About the Building
Official Opening21 May 1988
Corner of Sussex Drive and St. Patrick Street, Ottawa
Exhibition space 12 400 m2
Public and other space 34 221 m2
Total 46 621 m2
Parkin/Safdie Architects Planners,
Toronto and Montreal
Cornelia Hahn Oberlander
Oberlander worked with Moshe Safdie to create the National Gallery’s indoor and outdoor gardens. Her inspiration for the taiga garden on the southeast side, with its severe northern beauty and muted colours, came from A.Y. Jackson’s painting Terre Sauvage.
On the northeast side, a sunken garden of 12 flowering crab-apple trees is surrounded by the living rock into which the building is set. The public walkway next to the sunken garden leads to a path that zigzags up the hill toward Nepean Point.

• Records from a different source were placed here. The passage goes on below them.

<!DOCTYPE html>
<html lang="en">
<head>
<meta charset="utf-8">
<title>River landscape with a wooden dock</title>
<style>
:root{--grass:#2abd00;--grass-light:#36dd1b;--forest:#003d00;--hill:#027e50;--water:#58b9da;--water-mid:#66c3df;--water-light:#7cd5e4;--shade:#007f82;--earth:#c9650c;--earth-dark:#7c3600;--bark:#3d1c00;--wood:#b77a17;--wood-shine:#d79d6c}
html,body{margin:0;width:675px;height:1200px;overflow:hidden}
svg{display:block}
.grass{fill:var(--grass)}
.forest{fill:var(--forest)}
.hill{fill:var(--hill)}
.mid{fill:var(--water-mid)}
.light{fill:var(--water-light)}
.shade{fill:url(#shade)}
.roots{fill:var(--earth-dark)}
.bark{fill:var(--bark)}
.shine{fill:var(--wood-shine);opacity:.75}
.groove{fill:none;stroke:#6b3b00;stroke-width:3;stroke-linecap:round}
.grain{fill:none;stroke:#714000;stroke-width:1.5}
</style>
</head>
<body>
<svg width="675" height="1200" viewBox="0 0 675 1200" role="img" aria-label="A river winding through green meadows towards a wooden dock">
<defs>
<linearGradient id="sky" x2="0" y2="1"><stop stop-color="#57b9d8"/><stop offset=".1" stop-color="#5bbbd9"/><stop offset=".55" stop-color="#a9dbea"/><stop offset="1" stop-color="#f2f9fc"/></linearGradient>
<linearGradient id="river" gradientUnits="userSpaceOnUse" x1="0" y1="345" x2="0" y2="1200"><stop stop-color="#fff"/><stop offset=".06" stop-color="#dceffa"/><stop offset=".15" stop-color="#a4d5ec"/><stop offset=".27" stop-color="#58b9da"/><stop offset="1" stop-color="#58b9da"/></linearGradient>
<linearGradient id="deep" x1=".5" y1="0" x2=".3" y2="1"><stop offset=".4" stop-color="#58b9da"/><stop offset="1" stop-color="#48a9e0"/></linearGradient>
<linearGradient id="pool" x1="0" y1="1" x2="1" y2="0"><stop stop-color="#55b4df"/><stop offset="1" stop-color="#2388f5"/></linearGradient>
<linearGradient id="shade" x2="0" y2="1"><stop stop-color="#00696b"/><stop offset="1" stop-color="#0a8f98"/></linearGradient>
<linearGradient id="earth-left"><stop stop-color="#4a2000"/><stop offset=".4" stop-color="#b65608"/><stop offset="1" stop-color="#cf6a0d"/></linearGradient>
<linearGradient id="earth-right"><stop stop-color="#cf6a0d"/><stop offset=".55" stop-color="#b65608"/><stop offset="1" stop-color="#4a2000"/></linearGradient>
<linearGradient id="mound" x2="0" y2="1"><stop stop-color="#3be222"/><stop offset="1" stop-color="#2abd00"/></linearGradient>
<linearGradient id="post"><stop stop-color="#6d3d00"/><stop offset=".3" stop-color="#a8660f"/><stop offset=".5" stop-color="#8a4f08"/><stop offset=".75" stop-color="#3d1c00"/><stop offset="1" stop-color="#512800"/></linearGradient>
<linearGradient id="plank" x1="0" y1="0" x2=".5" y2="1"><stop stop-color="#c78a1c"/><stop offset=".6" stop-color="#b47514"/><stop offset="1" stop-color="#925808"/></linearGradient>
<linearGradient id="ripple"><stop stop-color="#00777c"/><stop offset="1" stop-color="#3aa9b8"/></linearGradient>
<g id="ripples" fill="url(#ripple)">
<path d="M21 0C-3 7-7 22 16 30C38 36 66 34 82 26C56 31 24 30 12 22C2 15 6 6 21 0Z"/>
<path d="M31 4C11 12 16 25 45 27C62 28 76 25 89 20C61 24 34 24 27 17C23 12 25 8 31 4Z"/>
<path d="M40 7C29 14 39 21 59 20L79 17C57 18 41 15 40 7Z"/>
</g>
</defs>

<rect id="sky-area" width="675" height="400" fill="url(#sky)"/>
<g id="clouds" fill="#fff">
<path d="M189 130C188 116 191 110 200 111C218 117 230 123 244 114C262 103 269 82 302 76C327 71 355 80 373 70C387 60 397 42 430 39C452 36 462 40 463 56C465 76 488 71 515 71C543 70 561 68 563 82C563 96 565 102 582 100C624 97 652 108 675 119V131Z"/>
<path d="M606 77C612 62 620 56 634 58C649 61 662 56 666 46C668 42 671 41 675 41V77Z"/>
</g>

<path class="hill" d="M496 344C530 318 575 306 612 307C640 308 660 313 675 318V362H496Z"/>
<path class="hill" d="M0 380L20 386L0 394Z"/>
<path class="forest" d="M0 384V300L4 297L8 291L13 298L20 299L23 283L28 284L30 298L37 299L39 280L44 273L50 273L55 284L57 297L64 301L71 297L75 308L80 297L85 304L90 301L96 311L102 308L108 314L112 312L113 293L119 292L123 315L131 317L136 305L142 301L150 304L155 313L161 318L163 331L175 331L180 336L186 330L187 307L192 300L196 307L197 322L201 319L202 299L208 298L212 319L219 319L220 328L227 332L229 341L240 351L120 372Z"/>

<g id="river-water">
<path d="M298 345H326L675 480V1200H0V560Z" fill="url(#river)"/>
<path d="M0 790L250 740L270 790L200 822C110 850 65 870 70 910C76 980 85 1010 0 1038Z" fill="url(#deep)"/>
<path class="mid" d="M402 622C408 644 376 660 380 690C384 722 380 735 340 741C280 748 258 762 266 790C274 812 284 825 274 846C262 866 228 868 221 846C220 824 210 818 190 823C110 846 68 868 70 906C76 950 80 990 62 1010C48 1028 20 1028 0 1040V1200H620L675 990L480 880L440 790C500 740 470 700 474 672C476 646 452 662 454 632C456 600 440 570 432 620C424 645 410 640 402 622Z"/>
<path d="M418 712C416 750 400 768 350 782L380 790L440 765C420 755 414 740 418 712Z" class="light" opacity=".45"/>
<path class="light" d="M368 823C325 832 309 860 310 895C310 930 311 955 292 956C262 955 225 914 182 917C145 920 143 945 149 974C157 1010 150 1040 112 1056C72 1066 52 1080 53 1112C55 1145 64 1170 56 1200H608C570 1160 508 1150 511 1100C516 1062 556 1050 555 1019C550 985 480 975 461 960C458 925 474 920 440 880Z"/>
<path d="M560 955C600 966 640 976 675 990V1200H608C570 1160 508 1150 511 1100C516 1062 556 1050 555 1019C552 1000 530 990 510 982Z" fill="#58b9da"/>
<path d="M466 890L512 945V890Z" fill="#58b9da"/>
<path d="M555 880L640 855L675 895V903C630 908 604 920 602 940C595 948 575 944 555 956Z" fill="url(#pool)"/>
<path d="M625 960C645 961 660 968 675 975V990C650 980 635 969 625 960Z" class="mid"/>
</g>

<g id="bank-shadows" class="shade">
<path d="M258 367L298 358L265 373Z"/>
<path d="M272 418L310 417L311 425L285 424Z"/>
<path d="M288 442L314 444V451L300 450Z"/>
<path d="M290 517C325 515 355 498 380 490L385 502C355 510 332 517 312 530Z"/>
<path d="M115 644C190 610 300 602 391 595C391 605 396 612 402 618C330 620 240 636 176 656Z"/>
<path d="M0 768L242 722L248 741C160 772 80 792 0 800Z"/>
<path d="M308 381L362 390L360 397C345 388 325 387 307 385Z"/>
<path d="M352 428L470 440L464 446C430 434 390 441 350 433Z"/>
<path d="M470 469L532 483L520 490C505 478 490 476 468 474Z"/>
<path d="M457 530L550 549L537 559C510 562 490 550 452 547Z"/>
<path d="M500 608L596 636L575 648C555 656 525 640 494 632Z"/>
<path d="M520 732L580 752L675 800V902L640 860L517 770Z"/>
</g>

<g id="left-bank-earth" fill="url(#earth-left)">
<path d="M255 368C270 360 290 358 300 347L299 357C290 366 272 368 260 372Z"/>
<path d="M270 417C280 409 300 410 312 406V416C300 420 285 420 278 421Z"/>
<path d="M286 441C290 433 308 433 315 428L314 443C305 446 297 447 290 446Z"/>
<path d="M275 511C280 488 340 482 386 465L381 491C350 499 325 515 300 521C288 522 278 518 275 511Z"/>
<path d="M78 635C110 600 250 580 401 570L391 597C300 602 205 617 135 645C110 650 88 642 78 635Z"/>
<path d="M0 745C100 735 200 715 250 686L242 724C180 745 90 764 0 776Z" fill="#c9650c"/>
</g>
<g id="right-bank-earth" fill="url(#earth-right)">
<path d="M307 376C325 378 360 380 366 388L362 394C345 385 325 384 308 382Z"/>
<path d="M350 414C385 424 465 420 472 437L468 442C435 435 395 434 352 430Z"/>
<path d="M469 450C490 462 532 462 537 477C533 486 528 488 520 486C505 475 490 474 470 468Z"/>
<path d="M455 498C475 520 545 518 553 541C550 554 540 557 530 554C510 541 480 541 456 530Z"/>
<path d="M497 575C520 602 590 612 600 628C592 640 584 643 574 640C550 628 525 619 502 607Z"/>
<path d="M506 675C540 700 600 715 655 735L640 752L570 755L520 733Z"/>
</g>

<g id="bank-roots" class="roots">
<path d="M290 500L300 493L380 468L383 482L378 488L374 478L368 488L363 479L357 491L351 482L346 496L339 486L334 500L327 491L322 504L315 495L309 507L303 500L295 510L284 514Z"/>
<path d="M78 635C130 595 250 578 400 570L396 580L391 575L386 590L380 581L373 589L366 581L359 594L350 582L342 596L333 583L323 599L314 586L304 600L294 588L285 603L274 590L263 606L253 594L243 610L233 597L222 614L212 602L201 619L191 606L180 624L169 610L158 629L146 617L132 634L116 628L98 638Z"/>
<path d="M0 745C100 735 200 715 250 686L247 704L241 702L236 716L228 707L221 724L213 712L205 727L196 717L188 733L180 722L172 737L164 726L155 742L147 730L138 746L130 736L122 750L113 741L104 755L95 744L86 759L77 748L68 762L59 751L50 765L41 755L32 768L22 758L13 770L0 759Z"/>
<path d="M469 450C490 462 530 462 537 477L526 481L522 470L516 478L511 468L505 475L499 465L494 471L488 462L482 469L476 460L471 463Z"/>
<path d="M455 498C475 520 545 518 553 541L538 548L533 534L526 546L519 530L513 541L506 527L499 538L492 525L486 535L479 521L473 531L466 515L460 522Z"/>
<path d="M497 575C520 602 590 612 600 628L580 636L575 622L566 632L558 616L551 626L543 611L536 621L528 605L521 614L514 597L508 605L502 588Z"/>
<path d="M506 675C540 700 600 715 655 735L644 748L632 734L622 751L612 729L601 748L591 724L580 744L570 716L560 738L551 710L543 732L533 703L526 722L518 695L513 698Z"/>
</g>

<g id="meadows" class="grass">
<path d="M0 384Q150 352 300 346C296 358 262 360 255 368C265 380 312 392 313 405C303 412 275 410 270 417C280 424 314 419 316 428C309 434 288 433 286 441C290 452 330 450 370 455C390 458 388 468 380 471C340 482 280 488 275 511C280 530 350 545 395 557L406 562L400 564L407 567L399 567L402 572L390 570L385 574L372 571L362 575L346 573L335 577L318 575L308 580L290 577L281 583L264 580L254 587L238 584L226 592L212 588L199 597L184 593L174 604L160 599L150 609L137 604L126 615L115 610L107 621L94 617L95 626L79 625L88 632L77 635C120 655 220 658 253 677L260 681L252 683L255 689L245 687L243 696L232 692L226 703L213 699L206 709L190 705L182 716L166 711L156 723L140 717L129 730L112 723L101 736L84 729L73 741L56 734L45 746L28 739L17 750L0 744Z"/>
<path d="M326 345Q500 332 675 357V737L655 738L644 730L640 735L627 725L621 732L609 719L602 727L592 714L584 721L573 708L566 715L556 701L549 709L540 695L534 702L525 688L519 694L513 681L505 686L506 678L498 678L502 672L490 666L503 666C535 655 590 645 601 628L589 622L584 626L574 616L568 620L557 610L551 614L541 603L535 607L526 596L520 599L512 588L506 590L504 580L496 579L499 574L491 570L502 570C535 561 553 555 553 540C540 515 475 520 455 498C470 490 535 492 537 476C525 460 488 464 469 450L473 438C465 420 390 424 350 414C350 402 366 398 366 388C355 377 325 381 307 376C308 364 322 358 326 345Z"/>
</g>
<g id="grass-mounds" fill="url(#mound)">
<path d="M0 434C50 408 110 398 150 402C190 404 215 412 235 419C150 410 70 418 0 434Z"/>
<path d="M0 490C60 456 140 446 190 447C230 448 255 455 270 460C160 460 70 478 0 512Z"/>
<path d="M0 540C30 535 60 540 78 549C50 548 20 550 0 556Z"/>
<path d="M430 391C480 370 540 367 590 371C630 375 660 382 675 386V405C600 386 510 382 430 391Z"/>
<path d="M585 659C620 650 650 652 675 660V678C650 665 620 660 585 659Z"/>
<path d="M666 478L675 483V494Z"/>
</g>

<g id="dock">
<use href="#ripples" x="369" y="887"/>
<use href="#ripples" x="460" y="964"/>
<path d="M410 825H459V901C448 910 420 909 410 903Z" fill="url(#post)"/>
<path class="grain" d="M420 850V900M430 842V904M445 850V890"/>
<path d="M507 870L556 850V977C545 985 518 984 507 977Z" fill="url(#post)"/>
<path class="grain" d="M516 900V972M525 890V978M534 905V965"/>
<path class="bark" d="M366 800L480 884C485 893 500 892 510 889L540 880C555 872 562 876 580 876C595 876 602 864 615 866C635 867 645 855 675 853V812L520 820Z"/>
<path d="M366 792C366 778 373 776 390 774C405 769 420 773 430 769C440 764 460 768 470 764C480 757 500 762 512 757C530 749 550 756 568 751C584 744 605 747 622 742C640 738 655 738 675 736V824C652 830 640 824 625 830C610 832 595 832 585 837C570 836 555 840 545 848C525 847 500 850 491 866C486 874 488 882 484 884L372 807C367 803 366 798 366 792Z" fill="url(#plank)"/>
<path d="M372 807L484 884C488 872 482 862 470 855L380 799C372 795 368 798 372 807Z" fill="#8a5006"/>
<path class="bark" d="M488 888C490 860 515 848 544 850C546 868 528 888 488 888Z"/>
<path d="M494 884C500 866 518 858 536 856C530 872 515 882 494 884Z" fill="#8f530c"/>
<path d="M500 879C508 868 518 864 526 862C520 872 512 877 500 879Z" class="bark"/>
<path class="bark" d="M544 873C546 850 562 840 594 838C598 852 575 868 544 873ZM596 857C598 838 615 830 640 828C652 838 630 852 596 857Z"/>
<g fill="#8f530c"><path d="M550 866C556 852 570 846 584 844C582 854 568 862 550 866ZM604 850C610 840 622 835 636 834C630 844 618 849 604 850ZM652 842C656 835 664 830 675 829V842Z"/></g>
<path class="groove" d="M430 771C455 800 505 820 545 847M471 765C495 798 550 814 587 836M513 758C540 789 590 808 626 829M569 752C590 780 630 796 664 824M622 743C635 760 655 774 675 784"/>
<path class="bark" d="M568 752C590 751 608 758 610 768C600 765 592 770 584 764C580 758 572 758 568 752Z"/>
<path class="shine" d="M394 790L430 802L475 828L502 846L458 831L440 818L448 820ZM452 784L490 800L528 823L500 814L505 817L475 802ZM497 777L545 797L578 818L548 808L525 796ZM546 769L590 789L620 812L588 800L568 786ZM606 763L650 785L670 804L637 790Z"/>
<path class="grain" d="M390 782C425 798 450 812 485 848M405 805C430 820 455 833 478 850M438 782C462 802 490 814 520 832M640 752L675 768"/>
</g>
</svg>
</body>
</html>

The ECE Group Ltd.,
H. H. Angus and Associates Ltd.,
Robert Halsall and Associates Ltd. and Parkin Engineers Ltd.,
Granite. The interior and exterior of the building is variegated rose granite, flame-finished to give it texture. It comes from a hillside quarry 20 kilometres north of Tadoussac, Québec. The grey granite used in interiors of the building comes from Peribonka, Québec. The charcoal-grey stone in the Garden Court in the centre of the Canadian and European Art galleries, as well as the stone in the courtyard of the Contemporary Art galleries, comes from Zimbabwe; it is known as Impala.

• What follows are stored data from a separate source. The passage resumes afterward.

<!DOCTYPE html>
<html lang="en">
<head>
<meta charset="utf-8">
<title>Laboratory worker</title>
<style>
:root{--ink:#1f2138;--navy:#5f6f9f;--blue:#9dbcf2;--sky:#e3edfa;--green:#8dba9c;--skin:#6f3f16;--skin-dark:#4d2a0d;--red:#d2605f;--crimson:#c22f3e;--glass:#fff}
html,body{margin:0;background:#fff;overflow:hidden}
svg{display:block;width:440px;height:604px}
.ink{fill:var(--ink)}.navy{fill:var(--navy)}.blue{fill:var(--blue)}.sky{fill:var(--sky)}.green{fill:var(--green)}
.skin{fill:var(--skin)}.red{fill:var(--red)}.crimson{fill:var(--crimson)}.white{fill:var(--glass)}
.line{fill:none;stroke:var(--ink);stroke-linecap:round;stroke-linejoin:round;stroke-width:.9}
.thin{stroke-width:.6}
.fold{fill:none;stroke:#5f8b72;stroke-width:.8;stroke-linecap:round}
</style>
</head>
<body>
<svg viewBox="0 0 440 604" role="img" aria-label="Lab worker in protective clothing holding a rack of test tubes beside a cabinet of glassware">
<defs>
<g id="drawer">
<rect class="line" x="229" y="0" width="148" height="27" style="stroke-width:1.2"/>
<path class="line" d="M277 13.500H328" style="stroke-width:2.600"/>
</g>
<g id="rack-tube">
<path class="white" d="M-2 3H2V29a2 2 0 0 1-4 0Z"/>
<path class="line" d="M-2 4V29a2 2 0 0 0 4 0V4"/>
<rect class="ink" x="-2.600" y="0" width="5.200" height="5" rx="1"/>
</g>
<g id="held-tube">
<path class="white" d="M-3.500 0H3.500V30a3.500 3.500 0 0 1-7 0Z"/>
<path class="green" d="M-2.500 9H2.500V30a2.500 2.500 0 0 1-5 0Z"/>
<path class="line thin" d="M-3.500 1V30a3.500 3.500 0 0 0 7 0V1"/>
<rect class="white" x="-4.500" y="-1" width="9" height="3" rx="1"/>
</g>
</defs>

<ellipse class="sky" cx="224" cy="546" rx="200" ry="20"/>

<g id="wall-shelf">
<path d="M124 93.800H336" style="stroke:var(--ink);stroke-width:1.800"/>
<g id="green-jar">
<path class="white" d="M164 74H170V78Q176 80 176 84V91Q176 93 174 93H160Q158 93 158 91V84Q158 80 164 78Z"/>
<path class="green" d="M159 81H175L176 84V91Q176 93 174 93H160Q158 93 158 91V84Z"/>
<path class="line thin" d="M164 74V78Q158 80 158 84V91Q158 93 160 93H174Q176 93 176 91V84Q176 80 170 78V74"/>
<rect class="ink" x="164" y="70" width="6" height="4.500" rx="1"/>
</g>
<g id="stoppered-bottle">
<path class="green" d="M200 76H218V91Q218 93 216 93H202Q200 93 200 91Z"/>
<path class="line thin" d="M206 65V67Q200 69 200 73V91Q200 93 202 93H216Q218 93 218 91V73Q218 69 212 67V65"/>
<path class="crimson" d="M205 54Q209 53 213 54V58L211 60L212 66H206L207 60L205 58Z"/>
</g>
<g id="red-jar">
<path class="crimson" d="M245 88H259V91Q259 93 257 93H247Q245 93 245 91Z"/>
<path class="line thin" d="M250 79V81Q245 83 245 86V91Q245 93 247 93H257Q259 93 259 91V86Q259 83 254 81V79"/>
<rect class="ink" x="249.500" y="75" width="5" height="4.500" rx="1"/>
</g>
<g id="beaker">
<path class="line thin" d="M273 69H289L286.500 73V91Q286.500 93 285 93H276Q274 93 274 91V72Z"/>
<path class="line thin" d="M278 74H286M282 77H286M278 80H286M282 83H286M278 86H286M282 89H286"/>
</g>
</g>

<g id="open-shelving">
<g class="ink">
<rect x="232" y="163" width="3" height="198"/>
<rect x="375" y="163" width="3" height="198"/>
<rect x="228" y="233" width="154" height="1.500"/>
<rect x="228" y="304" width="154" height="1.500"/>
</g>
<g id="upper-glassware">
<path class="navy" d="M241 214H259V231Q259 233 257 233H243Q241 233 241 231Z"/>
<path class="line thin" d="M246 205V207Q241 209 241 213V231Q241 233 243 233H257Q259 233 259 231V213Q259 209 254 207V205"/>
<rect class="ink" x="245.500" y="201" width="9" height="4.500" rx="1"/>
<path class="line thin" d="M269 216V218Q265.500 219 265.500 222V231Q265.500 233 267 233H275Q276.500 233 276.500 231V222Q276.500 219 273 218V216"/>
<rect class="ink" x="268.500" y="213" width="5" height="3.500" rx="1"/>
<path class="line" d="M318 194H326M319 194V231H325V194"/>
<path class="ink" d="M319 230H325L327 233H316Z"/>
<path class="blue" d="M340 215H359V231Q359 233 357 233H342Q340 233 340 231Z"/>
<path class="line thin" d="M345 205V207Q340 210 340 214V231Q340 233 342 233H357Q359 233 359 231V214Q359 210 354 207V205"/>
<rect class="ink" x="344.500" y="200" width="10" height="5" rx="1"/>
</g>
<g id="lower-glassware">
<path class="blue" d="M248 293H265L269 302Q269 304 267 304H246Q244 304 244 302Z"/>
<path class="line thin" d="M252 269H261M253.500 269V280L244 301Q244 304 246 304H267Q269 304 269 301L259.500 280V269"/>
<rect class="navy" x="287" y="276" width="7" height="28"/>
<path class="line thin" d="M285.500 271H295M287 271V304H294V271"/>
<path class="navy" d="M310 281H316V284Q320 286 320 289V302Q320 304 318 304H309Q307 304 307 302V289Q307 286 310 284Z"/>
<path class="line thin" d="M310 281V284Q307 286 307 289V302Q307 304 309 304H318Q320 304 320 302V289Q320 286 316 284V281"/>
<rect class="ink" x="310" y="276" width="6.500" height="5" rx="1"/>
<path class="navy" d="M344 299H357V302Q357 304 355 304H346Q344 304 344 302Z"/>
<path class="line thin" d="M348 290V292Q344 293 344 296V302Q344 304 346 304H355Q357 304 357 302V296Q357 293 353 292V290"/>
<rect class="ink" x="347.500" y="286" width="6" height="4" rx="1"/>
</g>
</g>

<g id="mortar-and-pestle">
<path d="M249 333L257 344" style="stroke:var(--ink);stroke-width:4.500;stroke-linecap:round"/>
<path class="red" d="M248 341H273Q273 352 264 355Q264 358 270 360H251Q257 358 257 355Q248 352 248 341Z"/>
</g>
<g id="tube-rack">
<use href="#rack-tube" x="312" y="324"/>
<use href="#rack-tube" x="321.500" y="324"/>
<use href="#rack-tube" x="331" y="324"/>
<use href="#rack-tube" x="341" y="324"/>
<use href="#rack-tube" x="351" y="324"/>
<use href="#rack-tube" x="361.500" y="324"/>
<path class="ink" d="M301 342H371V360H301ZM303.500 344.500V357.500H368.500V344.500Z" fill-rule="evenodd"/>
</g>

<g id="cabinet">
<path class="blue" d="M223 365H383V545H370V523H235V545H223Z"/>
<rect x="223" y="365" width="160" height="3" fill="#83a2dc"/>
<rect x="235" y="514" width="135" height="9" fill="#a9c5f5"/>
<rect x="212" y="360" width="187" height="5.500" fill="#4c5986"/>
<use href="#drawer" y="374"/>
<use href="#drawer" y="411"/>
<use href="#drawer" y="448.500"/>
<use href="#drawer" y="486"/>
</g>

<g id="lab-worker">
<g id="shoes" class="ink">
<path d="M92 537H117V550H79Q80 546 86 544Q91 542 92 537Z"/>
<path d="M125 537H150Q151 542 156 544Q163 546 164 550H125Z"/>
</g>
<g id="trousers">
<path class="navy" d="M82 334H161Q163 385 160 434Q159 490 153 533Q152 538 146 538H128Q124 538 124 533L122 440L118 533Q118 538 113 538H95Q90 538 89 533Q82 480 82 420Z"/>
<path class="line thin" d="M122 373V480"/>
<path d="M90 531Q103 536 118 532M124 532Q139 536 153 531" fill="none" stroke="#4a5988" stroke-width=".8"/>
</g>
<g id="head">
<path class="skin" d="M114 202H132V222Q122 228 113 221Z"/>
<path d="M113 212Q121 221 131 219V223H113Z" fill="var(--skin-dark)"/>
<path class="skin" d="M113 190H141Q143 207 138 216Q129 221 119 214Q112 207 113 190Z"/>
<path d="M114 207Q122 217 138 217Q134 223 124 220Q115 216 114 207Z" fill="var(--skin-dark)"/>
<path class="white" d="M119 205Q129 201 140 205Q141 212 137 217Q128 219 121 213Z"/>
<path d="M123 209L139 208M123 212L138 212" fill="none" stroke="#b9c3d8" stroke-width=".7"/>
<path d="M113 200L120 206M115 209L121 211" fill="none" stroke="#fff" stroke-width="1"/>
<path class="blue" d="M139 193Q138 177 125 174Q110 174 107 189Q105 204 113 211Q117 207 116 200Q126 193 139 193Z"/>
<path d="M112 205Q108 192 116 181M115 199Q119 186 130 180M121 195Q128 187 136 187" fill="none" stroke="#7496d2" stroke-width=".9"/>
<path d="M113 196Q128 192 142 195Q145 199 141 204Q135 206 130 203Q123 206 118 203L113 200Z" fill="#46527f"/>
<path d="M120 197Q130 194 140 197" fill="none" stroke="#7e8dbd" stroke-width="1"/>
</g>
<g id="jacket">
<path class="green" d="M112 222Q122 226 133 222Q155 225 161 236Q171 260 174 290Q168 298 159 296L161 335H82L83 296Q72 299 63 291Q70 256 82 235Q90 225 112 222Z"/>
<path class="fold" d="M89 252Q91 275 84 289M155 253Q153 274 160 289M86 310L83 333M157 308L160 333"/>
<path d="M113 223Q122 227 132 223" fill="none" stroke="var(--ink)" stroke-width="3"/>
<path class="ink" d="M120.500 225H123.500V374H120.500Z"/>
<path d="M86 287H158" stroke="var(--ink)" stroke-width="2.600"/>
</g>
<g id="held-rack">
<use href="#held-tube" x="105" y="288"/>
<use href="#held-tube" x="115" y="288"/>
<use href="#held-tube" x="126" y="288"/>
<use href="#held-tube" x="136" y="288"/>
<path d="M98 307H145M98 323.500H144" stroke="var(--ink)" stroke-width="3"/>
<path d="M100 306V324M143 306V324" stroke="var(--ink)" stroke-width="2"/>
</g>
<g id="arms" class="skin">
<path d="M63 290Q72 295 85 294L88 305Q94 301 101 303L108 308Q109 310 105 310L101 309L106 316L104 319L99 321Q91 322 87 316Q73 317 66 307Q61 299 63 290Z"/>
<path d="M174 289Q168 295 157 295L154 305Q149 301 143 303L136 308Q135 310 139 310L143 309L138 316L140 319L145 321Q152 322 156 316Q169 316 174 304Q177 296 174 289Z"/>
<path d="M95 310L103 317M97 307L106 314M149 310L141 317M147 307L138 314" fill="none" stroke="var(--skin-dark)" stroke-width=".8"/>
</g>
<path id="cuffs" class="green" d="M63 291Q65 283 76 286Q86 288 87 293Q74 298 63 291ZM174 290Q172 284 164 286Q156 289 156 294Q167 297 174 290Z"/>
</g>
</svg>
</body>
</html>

Wood. The floors of the Contemporary Art Galleries are of Canadian maple, coated with a special acrylic from Sweden. The wide-plank maple flooring of the Rideau Street Convent Chapel, stained dark brown, comes from Michigan. The Canadian Galleries have floors and door frames of red oak from the southern United States. The flooring of the Special Exhibitions and European Galleries is white oak from the United States. The altars (originals) of the Chapel are of cherry; the new wainscotting of this Chapel is of oak; the cherry in the Library comes from North Carolina. The ceiling (original) of the Chapel is of bass-wood, and pine. The superstructure, from which hangs the ceiling of the Chapel, is of Douglas fir.
Concrete. All of the precast concrete work for the National Gallery of Canada was done in Montréal. The formwork for concrete poured on site came from British Columbia.
Steel. Steel in the new building comes from Hamilton. The glass and steel doors are from Minnesota.
Glass. Glass in the skylights, and throughout the building, comes from Ontario. All glass is double glazed and contains a layer of plastic to prevent transmission of sound.
Carpets and Blinds. Made in Canada.